Record set >>
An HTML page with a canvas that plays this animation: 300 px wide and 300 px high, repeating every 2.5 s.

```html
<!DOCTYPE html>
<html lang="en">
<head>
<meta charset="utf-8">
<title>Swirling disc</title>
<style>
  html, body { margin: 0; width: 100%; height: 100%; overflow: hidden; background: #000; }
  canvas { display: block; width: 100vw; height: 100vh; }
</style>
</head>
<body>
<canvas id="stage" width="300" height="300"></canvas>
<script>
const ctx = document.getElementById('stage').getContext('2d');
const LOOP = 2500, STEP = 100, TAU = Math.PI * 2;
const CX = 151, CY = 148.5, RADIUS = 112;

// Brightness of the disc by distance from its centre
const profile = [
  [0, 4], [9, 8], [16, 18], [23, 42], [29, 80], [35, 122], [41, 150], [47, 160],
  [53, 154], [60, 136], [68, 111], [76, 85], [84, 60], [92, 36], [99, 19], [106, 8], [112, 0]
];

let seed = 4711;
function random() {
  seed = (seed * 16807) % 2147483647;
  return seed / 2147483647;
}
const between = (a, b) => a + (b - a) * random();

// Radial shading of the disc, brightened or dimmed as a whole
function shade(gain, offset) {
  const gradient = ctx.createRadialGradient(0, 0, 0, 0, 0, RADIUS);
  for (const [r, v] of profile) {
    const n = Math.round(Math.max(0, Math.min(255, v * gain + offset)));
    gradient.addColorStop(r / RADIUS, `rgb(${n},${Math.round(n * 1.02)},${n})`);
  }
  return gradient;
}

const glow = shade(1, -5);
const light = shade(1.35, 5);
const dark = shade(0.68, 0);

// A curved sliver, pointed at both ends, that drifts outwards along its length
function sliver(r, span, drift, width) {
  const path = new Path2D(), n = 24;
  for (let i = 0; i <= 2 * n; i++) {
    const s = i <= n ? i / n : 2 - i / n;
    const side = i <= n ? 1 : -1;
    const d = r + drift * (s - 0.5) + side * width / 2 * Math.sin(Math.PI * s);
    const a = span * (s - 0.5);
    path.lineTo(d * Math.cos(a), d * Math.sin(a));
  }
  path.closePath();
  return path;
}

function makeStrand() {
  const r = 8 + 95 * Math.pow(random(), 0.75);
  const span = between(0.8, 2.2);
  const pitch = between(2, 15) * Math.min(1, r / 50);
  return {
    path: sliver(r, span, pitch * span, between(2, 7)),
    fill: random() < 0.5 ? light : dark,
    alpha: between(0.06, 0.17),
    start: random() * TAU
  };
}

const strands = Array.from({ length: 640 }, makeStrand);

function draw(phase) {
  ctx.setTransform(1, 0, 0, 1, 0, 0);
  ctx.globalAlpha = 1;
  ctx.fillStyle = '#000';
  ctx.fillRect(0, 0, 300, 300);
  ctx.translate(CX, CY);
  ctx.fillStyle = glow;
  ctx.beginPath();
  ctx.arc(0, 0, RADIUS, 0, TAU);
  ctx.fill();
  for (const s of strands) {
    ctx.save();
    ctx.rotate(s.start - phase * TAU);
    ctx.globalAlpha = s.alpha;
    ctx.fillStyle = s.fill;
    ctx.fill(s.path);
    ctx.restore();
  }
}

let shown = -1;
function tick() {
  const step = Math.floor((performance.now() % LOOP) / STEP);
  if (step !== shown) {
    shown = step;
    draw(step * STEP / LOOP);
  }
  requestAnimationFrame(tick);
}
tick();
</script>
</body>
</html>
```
* * *
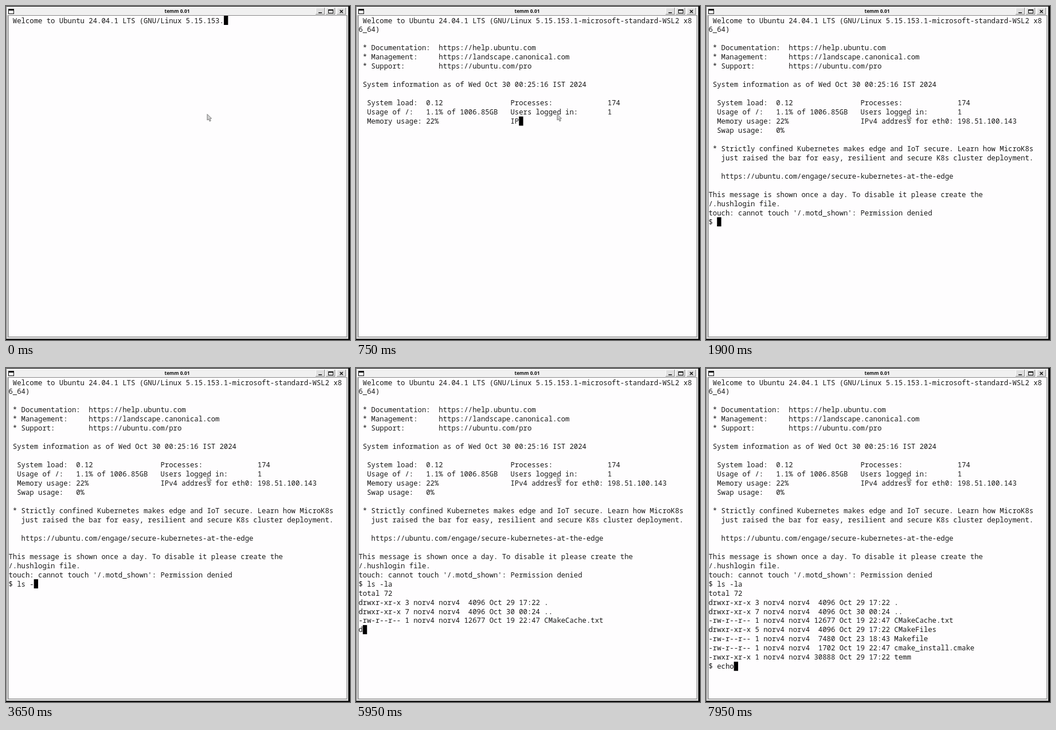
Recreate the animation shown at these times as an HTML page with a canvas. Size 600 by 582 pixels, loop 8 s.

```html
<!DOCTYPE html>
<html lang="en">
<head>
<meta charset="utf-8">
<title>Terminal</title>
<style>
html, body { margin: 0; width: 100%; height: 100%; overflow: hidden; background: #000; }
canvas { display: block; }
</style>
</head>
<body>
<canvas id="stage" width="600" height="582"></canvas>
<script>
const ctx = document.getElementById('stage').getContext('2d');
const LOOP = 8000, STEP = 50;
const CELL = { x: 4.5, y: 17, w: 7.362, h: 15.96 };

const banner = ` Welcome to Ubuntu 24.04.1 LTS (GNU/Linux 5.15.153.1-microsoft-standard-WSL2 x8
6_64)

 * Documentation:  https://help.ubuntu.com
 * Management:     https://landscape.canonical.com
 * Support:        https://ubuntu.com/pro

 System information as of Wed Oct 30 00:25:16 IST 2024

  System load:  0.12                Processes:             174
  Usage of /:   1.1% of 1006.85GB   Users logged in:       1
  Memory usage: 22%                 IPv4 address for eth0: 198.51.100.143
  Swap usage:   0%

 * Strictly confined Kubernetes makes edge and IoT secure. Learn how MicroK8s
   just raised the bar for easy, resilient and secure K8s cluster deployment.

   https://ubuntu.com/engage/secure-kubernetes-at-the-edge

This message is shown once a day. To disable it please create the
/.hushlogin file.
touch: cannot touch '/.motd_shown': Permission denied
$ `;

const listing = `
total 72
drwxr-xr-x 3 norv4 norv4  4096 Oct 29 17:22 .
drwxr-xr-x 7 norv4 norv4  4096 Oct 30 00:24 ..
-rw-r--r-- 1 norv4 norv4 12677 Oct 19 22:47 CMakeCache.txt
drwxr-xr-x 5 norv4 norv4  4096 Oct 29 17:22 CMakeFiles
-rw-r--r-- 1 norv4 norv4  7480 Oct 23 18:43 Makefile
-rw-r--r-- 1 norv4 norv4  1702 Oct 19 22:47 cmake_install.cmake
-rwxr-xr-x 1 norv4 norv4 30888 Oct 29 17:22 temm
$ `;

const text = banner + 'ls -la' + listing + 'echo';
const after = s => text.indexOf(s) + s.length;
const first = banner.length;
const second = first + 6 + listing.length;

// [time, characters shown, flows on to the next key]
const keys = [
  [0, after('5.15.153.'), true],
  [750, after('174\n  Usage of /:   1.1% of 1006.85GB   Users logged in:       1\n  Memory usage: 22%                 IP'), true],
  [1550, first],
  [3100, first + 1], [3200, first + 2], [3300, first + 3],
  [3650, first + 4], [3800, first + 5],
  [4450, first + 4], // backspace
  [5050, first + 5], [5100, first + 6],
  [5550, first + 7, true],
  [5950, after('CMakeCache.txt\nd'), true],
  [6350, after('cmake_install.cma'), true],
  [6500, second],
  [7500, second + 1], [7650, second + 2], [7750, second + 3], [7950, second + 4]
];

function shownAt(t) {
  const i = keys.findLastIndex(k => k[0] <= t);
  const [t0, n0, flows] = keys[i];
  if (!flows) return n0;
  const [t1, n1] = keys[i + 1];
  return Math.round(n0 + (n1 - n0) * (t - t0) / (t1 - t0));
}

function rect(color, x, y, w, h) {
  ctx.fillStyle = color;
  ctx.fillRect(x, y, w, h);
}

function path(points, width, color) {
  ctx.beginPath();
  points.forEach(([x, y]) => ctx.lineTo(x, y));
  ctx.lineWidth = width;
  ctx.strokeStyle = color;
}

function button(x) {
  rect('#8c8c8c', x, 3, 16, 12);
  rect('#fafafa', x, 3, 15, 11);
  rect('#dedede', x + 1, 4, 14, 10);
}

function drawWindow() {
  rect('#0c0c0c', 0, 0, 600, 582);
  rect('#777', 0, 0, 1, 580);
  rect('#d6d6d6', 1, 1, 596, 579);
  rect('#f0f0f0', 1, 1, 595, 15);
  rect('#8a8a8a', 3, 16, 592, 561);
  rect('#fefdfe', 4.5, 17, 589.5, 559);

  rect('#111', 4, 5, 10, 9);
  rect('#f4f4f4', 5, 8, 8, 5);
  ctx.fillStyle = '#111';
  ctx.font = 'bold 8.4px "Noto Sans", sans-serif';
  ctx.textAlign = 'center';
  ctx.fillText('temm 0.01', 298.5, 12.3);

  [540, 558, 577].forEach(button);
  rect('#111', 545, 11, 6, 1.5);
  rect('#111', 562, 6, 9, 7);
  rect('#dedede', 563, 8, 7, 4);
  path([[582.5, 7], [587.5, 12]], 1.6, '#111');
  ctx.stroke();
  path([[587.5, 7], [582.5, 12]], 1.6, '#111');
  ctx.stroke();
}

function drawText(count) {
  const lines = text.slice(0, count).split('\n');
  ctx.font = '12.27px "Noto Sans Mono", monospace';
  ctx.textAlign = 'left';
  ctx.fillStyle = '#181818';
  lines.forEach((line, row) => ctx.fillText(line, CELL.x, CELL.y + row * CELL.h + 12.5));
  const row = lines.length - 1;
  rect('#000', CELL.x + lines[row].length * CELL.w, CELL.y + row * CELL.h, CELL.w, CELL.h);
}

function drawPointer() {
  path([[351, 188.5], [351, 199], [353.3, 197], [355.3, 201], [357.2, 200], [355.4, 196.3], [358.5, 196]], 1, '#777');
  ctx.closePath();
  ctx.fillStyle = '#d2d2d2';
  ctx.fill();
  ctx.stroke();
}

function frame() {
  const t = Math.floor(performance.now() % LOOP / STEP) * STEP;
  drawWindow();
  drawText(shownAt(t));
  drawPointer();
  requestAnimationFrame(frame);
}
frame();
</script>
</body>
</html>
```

The task >> Scan the material above for lines that contain the string "between", and copy each such line.

Expected answer >>
const between = (a, b) => a + (b - a) * random();
  const span = between(0.8, 2.2);
  const pitch = between(2, 15) * Math.min(1, r / 50);
    path: sliver(r, span, pitch * span, between(2, 7)),
    alpha: between(0.06, 0.17),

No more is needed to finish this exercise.